A woman's best bet for pregnancy by artificial insemination is through in-vitro fertilization (IVF), wherein a fertilized egg is surgically implanted into the womb which is also hugely expensive. According to Forbes, a typical IVF cycle costs $12,000, before medications, which adds another $3,000 to $5,000 dollars.

A less expensive but also the least effective form of insemination is intracervical insemination (ICI) with "raw" sperm. Raw sperm just means, "unwashed" old-fashioned spunk. It can be self-administered at home using a syringe or catheter. After getting the sperm as close to the cervix as possible, the woman lays down with her hips tilted up, and hopes that it swims upstream. ICI can be performed at home. The pregnancy rate is rather low, with some estimates as low as six percent per attempt.

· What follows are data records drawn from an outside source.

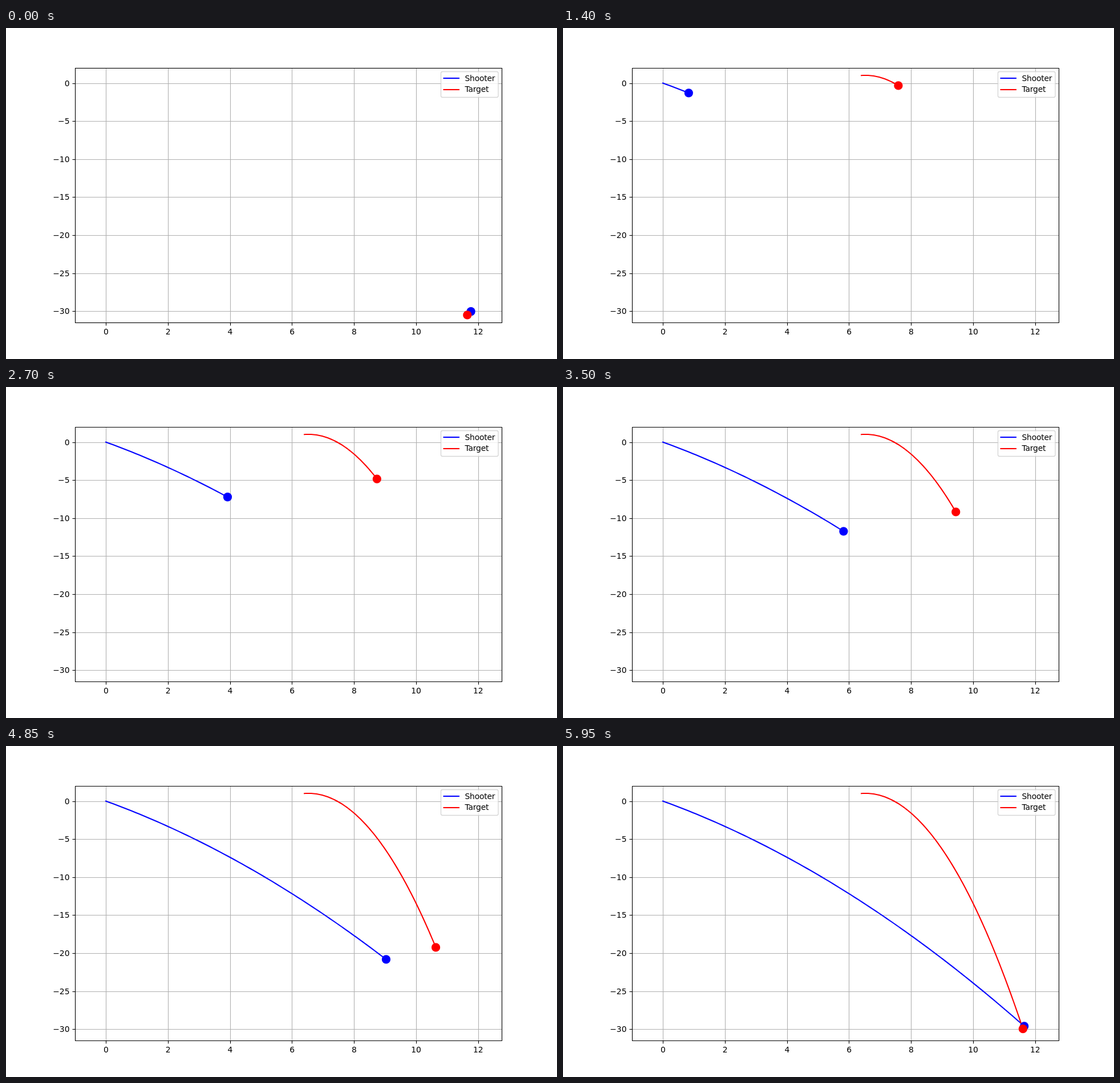
Animation, 966 px wide and 580 px high, one loop 6 s. Source, as an HTML page with a canvas:

```html
<!DOCTYPE html>
<html lang="en">
<head>
<meta charset="utf-8">
<title>Shooter and target</title>
<style>
  html, body { margin: 0; width: 100%; height: 100%; overflow: hidden; background: #fff; }
  canvas { display: block; }
</style>
</head>
<body>
<canvas id="stage" width="966" height="580"></canvas>
<script>
const ctx = document.getElementById('stage').getContext('2d');
const FRAME_MS = 50, COUNT = 120, PT = 100 / 72;
const BOX = { left: 120.75, right: 869.4, top: 69.6, bottom: 516.2 };
const BLUE = '#0000ff', RED = '#ff0000';
const G = 9.81, FLIGHT = 2.6, DELAY = 1, WAIT = 20;

const px = x => 175.12 + x * 54.37;
const py = y => 96.53 - y * 13.32;
const snap = v => Math.floor(v + 0.5) + 0.5;

function fall(x0, y0, vx, vy, t) {
  return [px(x0 + vx * t), py(y0 + vy * t - G * t * t / 2)];
}

const target = [], shooter = [];
for (let i = 0; i < COUNT; i++) {
  target.push(fall(6.4, 1, 2.021, 0.634, i * FLIGHT / (COUNT - 1)));
  const step = Math.max(0, i - WAIT);
  shooter.push(fall(0, 0, 7.357, -10.93, step * (FLIGHT - DELAY) / (COUNT - WAIT - 1)));
}

function line(x1, y1, x2, y2, color, width) {
  ctx.strokeStyle = color;
  ctx.lineWidth = width;
  ctx.beginPath();
  ctx.moveTo(x1, y1);
  ctx.lineTo(x2, y2);
  ctx.stroke();
}

function text(str, x, y, align) {
  ctx.fillStyle = '#000';
  ctx.textAlign = align;
  ctx.fillText(str, x, y);
}

const xTicks = [0, 2, 4, 6, 8, 10, 12];
const yTicks = [0, -5, -10, -15, -20, -25, -30];
const L = snap(BOX.left), R = snap(BOX.right), T = snap(BOX.top), B = snap(BOX.bottom);

function drawGrid() {
  ctx.lineCap = 'butt';
  for (const v of xTicks) line(snap(px(v)), T, snap(px(v)), B, '#b0b0b0', 0.8 * PT);
  for (const v of yTicks) line(L, snap(py(v)), R, snap(py(v)), '#b0b0b0', 0.8 * PT);
}

function drawAxes() {
  ctx.lineCap = 'butt';
  ctx.letterSpacing = '0px';
  for (const v of xTicks) {
    const x = snap(px(v));
    line(x, B, x, B + 5, '#000', 0.8 * PT);
    text(String(v), px(v) + 0.3, 537, 'center');
  }
  for (const v of yTicks) {
    const y = snap(py(v));
    line(L - 5, y, L, y, '#000', 0.8 * PT);
    text(String(v).replace('-', '\u2212'), 111.5, Math.round(py(v) + 5), 'right');
  }
  ctx.strokeStyle = '#000';
  ctx.lineWidth = 0.8 * PT;
  ctx.strokeRect(L, T, R - L, B - T);
}

function drawTrail(points, n, color) {
  if (n < 2) return;
  ctx.strokeStyle = color;
  ctx.lineWidth = 1.5 * PT;
  ctx.lineCap = 'square';
  ctx.lineJoin = 'round';
  ctx.beginPath();
  for (const p of points.slice(0, n)) ctx.lineTo(p[0], p[1]);
  ctx.stroke();
}

function drawDot(p, color) {
  ctx.fillStyle = color;
  ctx.beginPath();
  ctx.arc(p[0], p[1], 5.5 * PT, 0, 2 * Math.PI);
  ctx.fill();
}

function drawLegend() {
  ctx.beginPath();
  ctx.roundRect(762.5, 76.5, 100.5, 45, 2.8);
  ctx.fillStyle = 'rgba(255,255,255,0.8)';
  ctx.fill();
  ctx.strokeStyle = 'rgba(204,204,204,0.8)';
  ctx.lineWidth = PT;
  ctx.stroke();
  ctx.lineCap = 'butt';
  ctx.letterSpacing = '-0.2px';
  [['Shooter', BLUE, 88, 93], ['Target', RED, 108, 112]].forEach(([name, color, y, base]) => {
    line(766.5, y, 795, y, color, 1.5 * PT);
    text(name, 804.5, base, 'left');
  });
}

function draw(now) {
  const n = Math.floor(now / FRAME_MS) % COUNT;
  const last = (n + COUNT - 1) % COUNT;
  ctx.fillStyle = '#fff';
  ctx.fillRect(0, 0, 966, 580);
  ctx.font = 10 * PT + 'px "DejaVu Sans", sans-serif';
  drawGrid();
  drawTrail(shooter, n, BLUE);
  drawTrail(target, n, RED);
  drawDot(shooter[last], BLUE);
  drawDot(target[last], RED);
  drawAxes();
  drawLegend();
}

const start = performance.now();
function tick() {
  draw(performance.now() - start);
  requestAnimationFrame(tick);
}
tick();
</script>
</body>
</html>
```
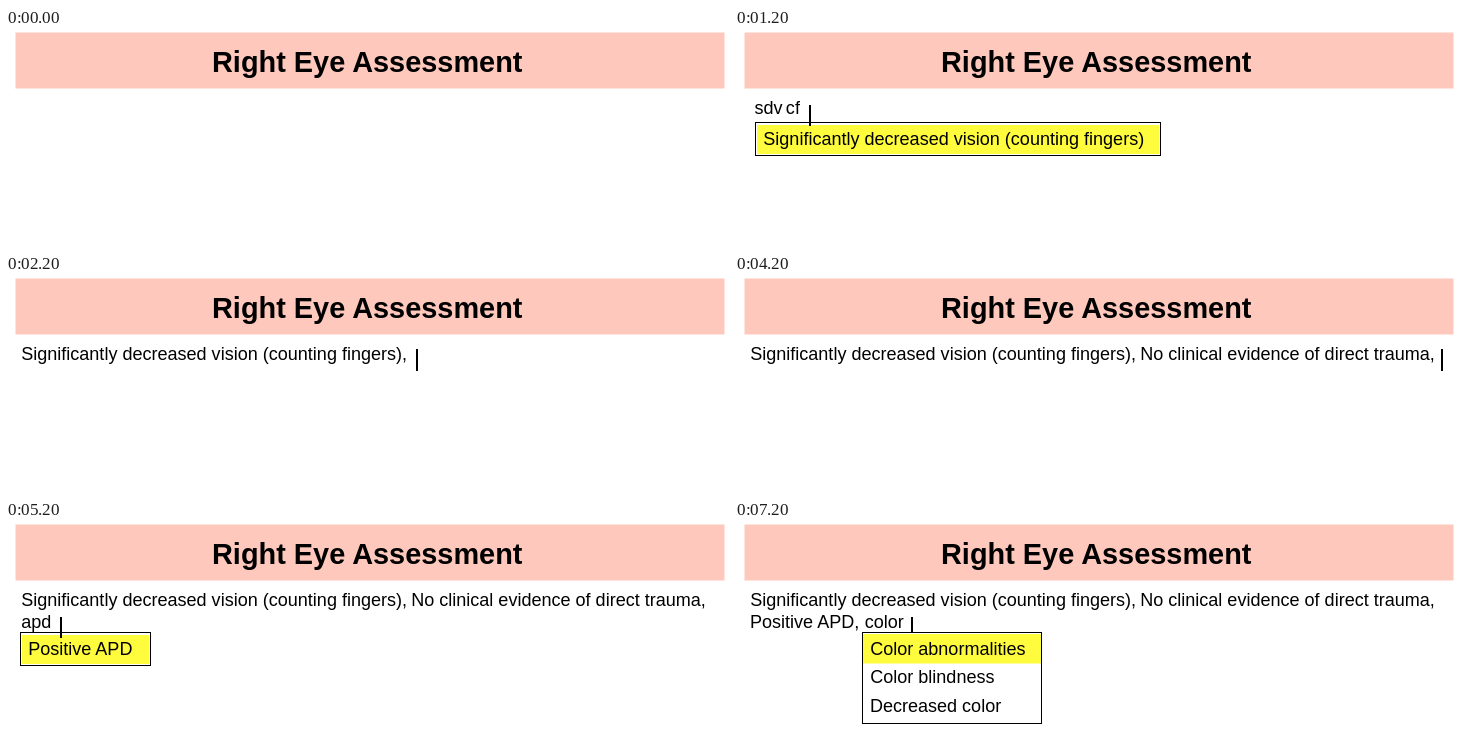
An HTML page that plays this animation: 723x218 px, repeating every 8 s.

```html
<!DOCTYPE html>
<html lang="en">
<head>
<meta charset="utf-8">
<title>Right Eye Assessment</title>
<style>
  html, body { margin: 0; width: 100%; height: 100%; overflow: hidden; background: #fff; }
  svg { display: block; width: 723px; height: 218px; }
  text { font: 18.04px "Liberation Sans", Arial, sans-serif; white-space: pre; }
  .title { font-size: 28.9px; font-weight: bold; }
  .box { fill: #fff; stroke: #000; }
  .pick { fill: #fffc3e; }
  .caret { stroke: #000; stroke-width: 2; }

  /* Each step lasts one second and starts at --at. */
  .step { animation: second 8s step-end calc(var(--at) - 8s) infinite; }
  .stay { animation: 8s step-end infinite; }
  .first { animation-name: first; }
  .trauma { animation-name: trauma; }
  .apd { animation-name: apd; }
  .color { animation-name: color; }

  @keyframes second { 0% { visibility: visible } 12.5%, 100% { visibility: hidden } }
  @keyframes first { 0% { visibility: hidden } 27.5%, 100% { visibility: visible } }
  @keyframes trauma { 0% { visibility: hidden } 52.5%, 100% { visibility: visible } }
  @keyframes apd { 0% { visibility: hidden } 77.5%, 100% { visibility: visible } }
  @keyframes color { 0% { visibility: hidden } 90%, 100% { visibility: visible } }
</style>
</head>
<body>
<svg viewBox="0 0 723 218">
  <rect x="9.5" y="4.5" width="709" height="56" fill="#ffc8bc"/>
  <text class="title" x="206" y="44">Right Eye Assessment</text>

  <!-- pointer -->
  <g class="step" style="--at: .2s">
    <path d="M18 92 L46 103 L35 107.5 L45 117 L42 120 L32.5 110 L28 120 Z" stroke="#fff"/>
  </g>

  <!-- entered text -->
  <text class="stay first" x="15.2" y="86">Significantly decreased vision (counting fingers),</text>
  <text class="stay trauma" x="405.2" y="86">No clinical evidence of direct trauma,</text>
  <text class="stay apd" x="15" y="108">Positive APD,</text>

  <!-- abbreviations and suggestions -->
  <g class="step" style="--at: 1.2s">
    <text x="19.4" y="86" word-spacing="-1.6">sdv cf</text>
    <rect class="box" x="20.5" y="94.5" width="405" height="33"/>
    <rect class="pick" x="22" y="97" width="402" height="29"/>
    <text x="28.3" y="117">Significantly decreased vision (counting fingers)</text>
    <path class="caret" d="M75 77V98"/>
  </g>

  <path class="caret step" style="--at: 2.2s" d="M411 75V97"/>

  <g class="step" style="--at: 3.2s">
    <text x="405.2" y="86">nce dt</text>
    <rect class="box" x="405.5" y="91.5" width="310" height="33"/>
    <rect class="pick" x="407" y="94" width="307" height="29"/>
    <text x="413.2" y="114">No clinical evidence of direct trauma</text>
    <path class="caret" d="M464 75V96"/>
  </g>

  <path class="caret step" style="--at: 4.2s" d="M707 75V97"/>

  <g class="step" style="--at: 5.2s">
    <text x="15.2" y="108">apd</text>
    <rect class="box" x="14.5" y="112.5" width="130" height="33"/>
    <rect class="pick" x="16" y="115" width="127" height="29"/>
    <text x="22.2" y="135">Positive APD</text>
    <path class="caret" d="M55 97V118"/>
  </g>

  <path class="caret step" style="--at: 6.2s" d="M132 97V119"/>

  <g class="stay color">
    <text x="129.7" y="108">color</text>
    <path class="caret" d="M177 97V113"/>
    <rect class="box" x="127.5" y="112.5" width="179" height="91"/>
    <rect class="pick" x="128" y="114" width="178" height="29.5"/>
    <text x="135.2" y="135">Color abnormalities</text>
    <text x="135.2" y="163">Color blindness</text>
    <text x="134.9" y="192">Decreased color</text>
  </g>
</svg>
</body>
</html>
```
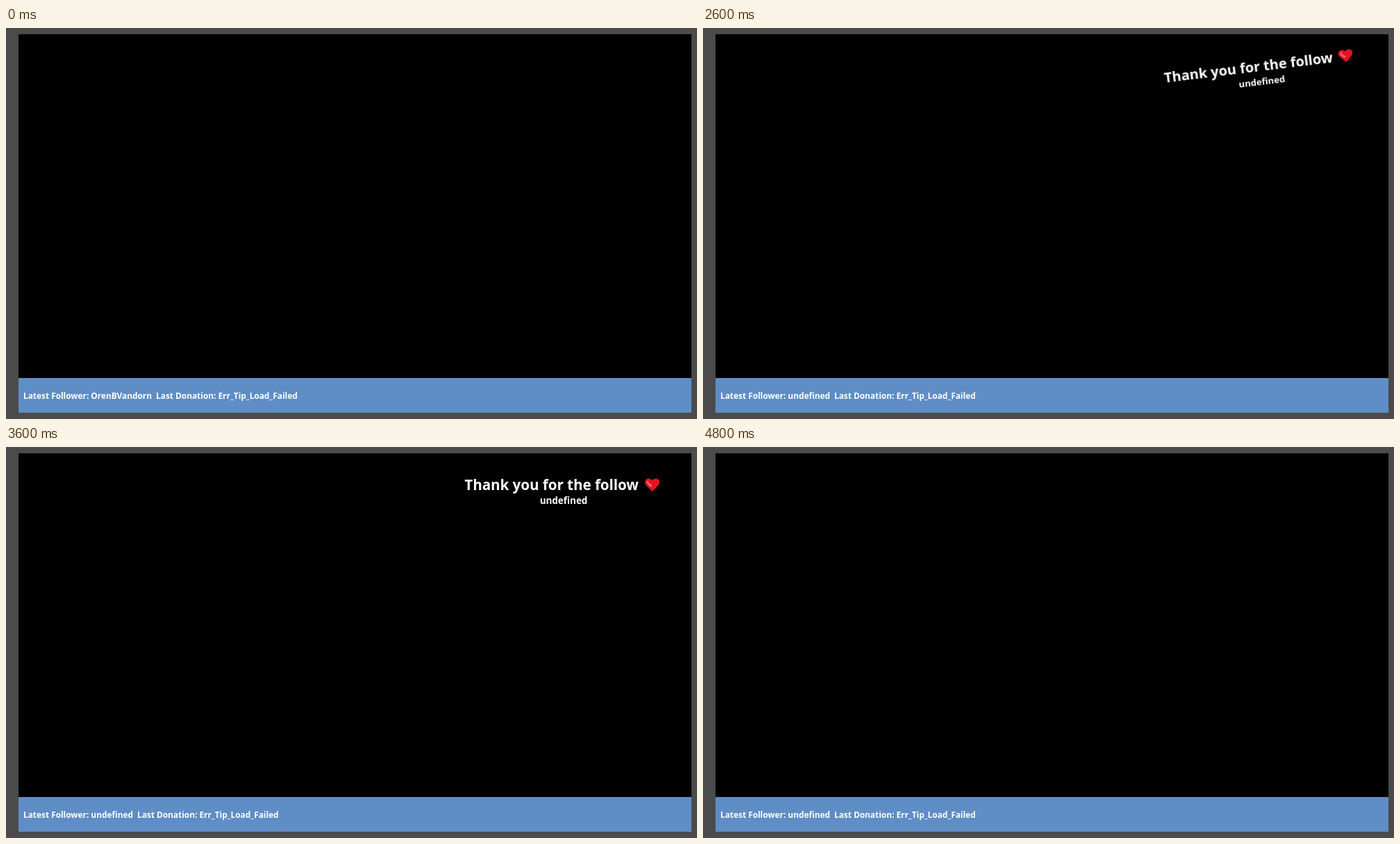
An HTML page that plays this animation: 995 by 563 pixels, repeating every 5.87 s.

```html
<!DOCTYPE html>
<html lang="en">
<head>
<meta charset="utf-8">
<title>Stream overlay</title>
<style>
  html, body { margin: 0; width: 100%; height: 100%; overflow: hidden; background: #4b4b4b; }
  svg { display: block; width: 995px; height: 563px; }
  text { font-family: "Open Sans", "Noto Sans", sans-serif; font-weight: 700; fill: #fff; }
  #alert { transform-origin: 803px 63px; }
</style>
</head>
<body>
<svg viewBox="0 0 995 563">
  <clipPath id="screen"><rect x="18" y="9" width="969" height="545"/></clipPath>
  <rect x="18" y="9" width="969" height="495"/>
  <rect x="18" y="504" width="969" height="50" fill="#5f8dc6"/>
  <text x="25" y="534" font-size="11.87">Latest Follower: <tspan id="follower"></tspan><tspan dx="6">Last Donation: Err_Tip_Load_Failed</tspan></text>

  <g clip-path="url(#screen)">
    <g id="alert">
      <text x="664" y="62" font-size="20">Thank you for the follow</text>
      <text x="803" y="82" font-size="13.1" text-anchor="middle">undefined</text>
      <path fill="#e81224" d="M927.3 64 L918.8 55.4 C915.4 51.6 917.4 46 922.2 46 C924.4 46 926.2 47 927.3 48.8 C928.4 47 930.2 46 932.4 46 C937.2 46 939.2 51.6 935.8 55.4 Z"/>
      <path d="M920.6 50.6 Q921.6 53.4 925.6 56.2" fill="none" stroke="#f0775f" stroke-width="2.4" stroke-linecap="round"/>
    </g>
  </g>
</svg>
<script>
  const LOOP = 5870, STEP = 200 / 3;
  const FOLLOW_AT = 2130, ALERT_START = 2105, ALERT_END = 4330;
  const follower = document.getElementById("follower");

  const pose = (time, opacity, angle, scale) => ({
    offset: (time - ALERT_START) / (ALERT_END - ALERT_START),
    opacity,
    transform: `rotate(${angle}deg) scale(${scale})`,
    easing: "ease"
  });

  // Fade in, tilt, straighten, grow, fade out.
  const alertMotion = document.getElementById("alert").animate([
    pose(ALERT_START, 0, 0, 1),
    pose(2489, 1, 0, 1),
    pose(2989, 1, -20, 1),
    pose(3073, 1, -20, 1),
    pose(3573, 1, 0, 1),
    pose(3910, 1, 0, 1.4),
    pose(3930, 1, 0, 1.4),
    pose(ALERT_END, 0, 0, 1.4)
  ], { duration: ALERT_END - ALERT_START, fill: "both" });
  alertMotion.pause();

  function draw(now) {
    // The picture advances 15 times a second.
    const time = Math.floor((now % LOOP + 4) / STEP) * STEP;
    const name = time < FOLLOW_AT ? "OrenBVandorn" : "undefined";
    if (follower.textContent !== name) follower.textContent = name;
    alertMotion.currentTime = time - ALERT_START;
  }

  const start = performance.now();
  function tick() {
    draw(performance.now() - start);
    requestAnimationFrame(tick);
  }
  tick();
</script>
</body>
</html>
```
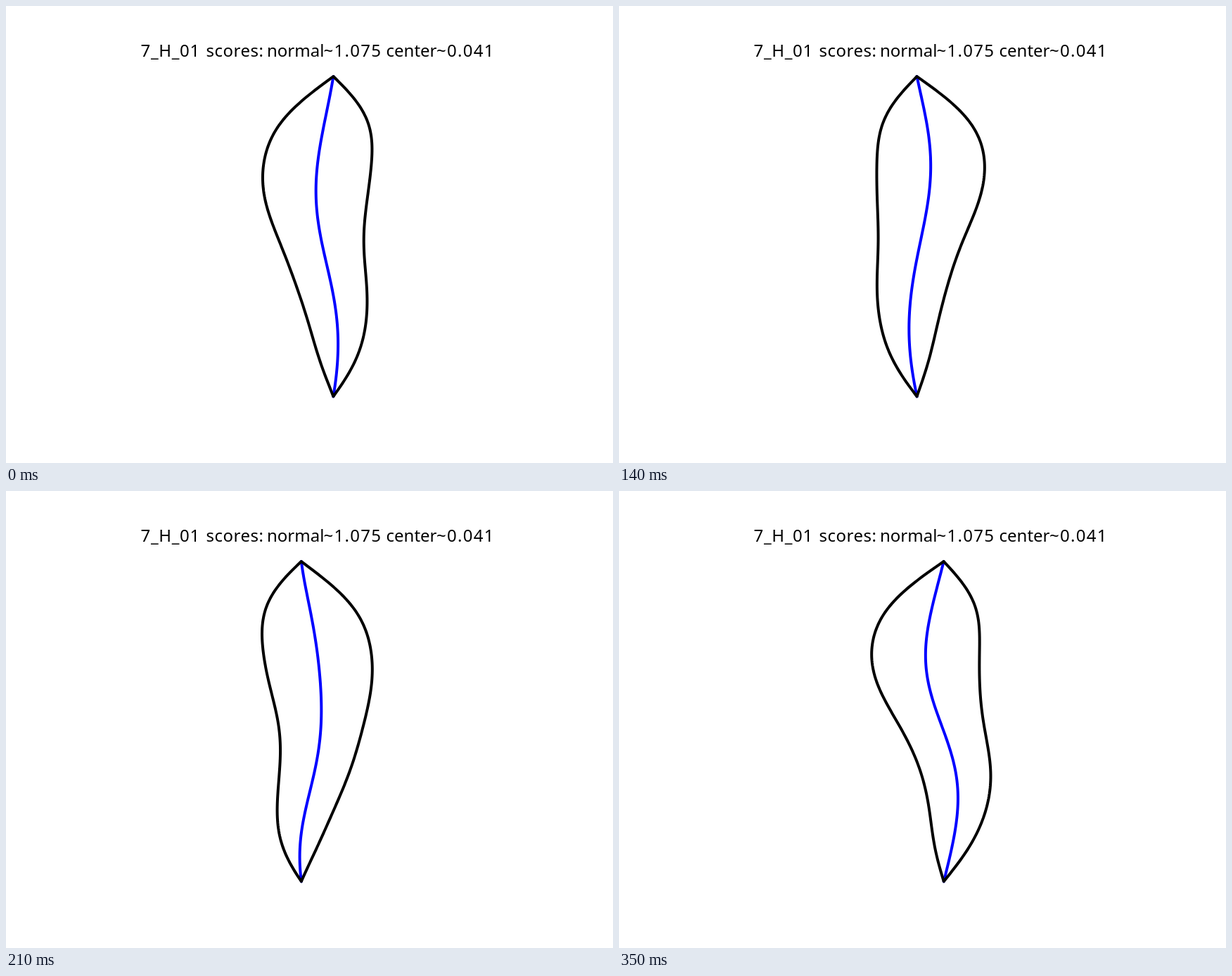
Write an HTML page that moves like this. It is 863x649 px and loops after 0.42 s.

```html
<!DOCTYPE html>
<html lang="en">
<head>
<meta charset="utf-8">
<title>Leaf outline</title>
<style>
  html, body { margin: 0; width: 100%; height: 100%; overflow: hidden; background: #fff; }
  svg { display: block; width: 100%; height: 100%; }
  path { fill: none; stroke-width: 4; stroke-linejoin: round; stroke-linecap: round; }
  #outline { stroke: #000; }
  #midline { stroke: #00f; }
  text { font: 24px "Noto Sans", "Open Sans", sans-serif; fill: #000; }
  .label { letter-spacing: 0.7px; }
  .wide { letter-spacing: 0.5px; }
  .number { letter-spacing: 1.3px; }
</style>
</head>
<body>
<svg viewBox="0 0 863 649">
  <text y="72"><tspan class="label" x="191.5">7_H_01 </tspan><tspan class="wide" x="284.5">scores: </tspan><tspan x="371">normal</tspan><tspan class="number" x="451.5">~1.075 </tspan><tspan x="540.5">center</tspan><tspan class="number" x="612">~0.041</tspan></text>
  <path id="midline"/>
  <path id="outline"/>
</svg>
<script>
const STEP = 70, POSES = 6;
const TOP = 100, BOTTOM = 554.5, CENTER = 445.2;
const SAMPLES = 120;

// Midline sway: amplitude, cycles along the body, cycles per loop, phase.
const WAVES = [
  [16.4, 0, 1, 0.815],
  [14.9, 1, -1, 0.466],
  [4.5, 1, 0, 1.91],
  [3.8, 1, 1, 2.045],
  [2.1, 0, 2, -1.45],
  [1.27, 1, -2, 3.79],
  [1.05, 2, 0, -1.86],
  [0.81, 2, 1, 0.52],
  [0.78, 2, -1, 2.97],
  [0.75, 1, -3, -1.57]
];

// Half width: sine series that vanishes at both tips.
const WIDTHS = [73.3, 17.2, 13, 1.9, 1.8, 0.6, 0.6];

const outline = document.getElementById("outline");
const midline = document.getElementById("midline");

const midX = (s, turn) => WAVES.reduce((x, [amp, along, loops, phase]) =>
  x + amp * Math.cos(2 * Math.PI * (along * s + loops * turn) + phase), CENTER);

const halfWidth = s => WIDTHS.reduce((w, amp, i) =>
  w + amp * Math.sin((i + 1) * Math.PI * s), 0);

const line = points => "M" + points.map(p => p.map(v => v.toFixed(2)).join(" ")).join("L");

function draw(time) {
  const turn = Math.floor(time / STEP) % POSES / POSES;
  const mid = [], left = [], right = [];
  for (let i = 0; i <= SAMPLES; i++) {
    const s = i / SAMPLES;
    const y = TOP + (BOTTOM - TOP) * s;
    const x = midX(s, turn);
    const w = halfWidth(s);
    mid.push([x, y]);
    left.push([x - w, y]);
    right.push([x + w, y]);
  }
  midline.setAttribute("d", line(mid));
  outline.setAttribute("d", line([...left, ...right.reverse()]) + "Z");
}

function tick() {
  draw(performance.now());
  requestAnimationFrame(tick);
}
tick();
</script>
</body>
</html>
```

The High Cost of Social Infertility

Insurance providers and state laws haven't caught up to the changes in the fertility industry.

"When [Fairfax] Cryobank first started in the '80s," explained Dr. Ottey, "'it was almost exclusively, if not exclusively, for heterosexual couples dealing with male infertility. At this point, we still obviously serve that population, but overall the majority of people that are using our donor sperm are either single women or lesbians who need the sperm to build their family."

Only 15 states require that insurance providers either cover or offer coverage for infertility, and even within these states, those who cannot physically produce sperm aren't guaranteed help paying for services despite that heterosexual couples now only make up a fraction of those seeking donor sperm and fertility treatments.

While some insurance companies may provide single women or lesbian couples help in the form of co-pays for office visits, ultrasounds, or a portion of the IUI itself (coverage that varies wildly), the sperm itself is the prospective parent's responsibility exclusively for those who are medically or socially infertile. And while single women and lesbian couples seem to have a harder time getting help paying for this process, heterosexual couples can be excluded as well in states with draconian rules that couples have to be married such as in Arkansas (according to Resolve).

Unfortunately, the process is getting more expensive. At Fairfax, for example, from 2015 to 2016, prices across the board for donor sperm jumped $55 per vial. "As you can imagine, as the technology is improving and they're adding additional test requirements, the cost does vary and go up over time, just like everything," Dr. Ottey says. Fairfax also has recently implemented new programs, such as their sibling tracking program as well as their donor alumni tracking program, that also increase the value of Fairfax's vials.

"It would be fantastic if insurance could cover more of these costs," Ottey says, "but I don't know how likely that is."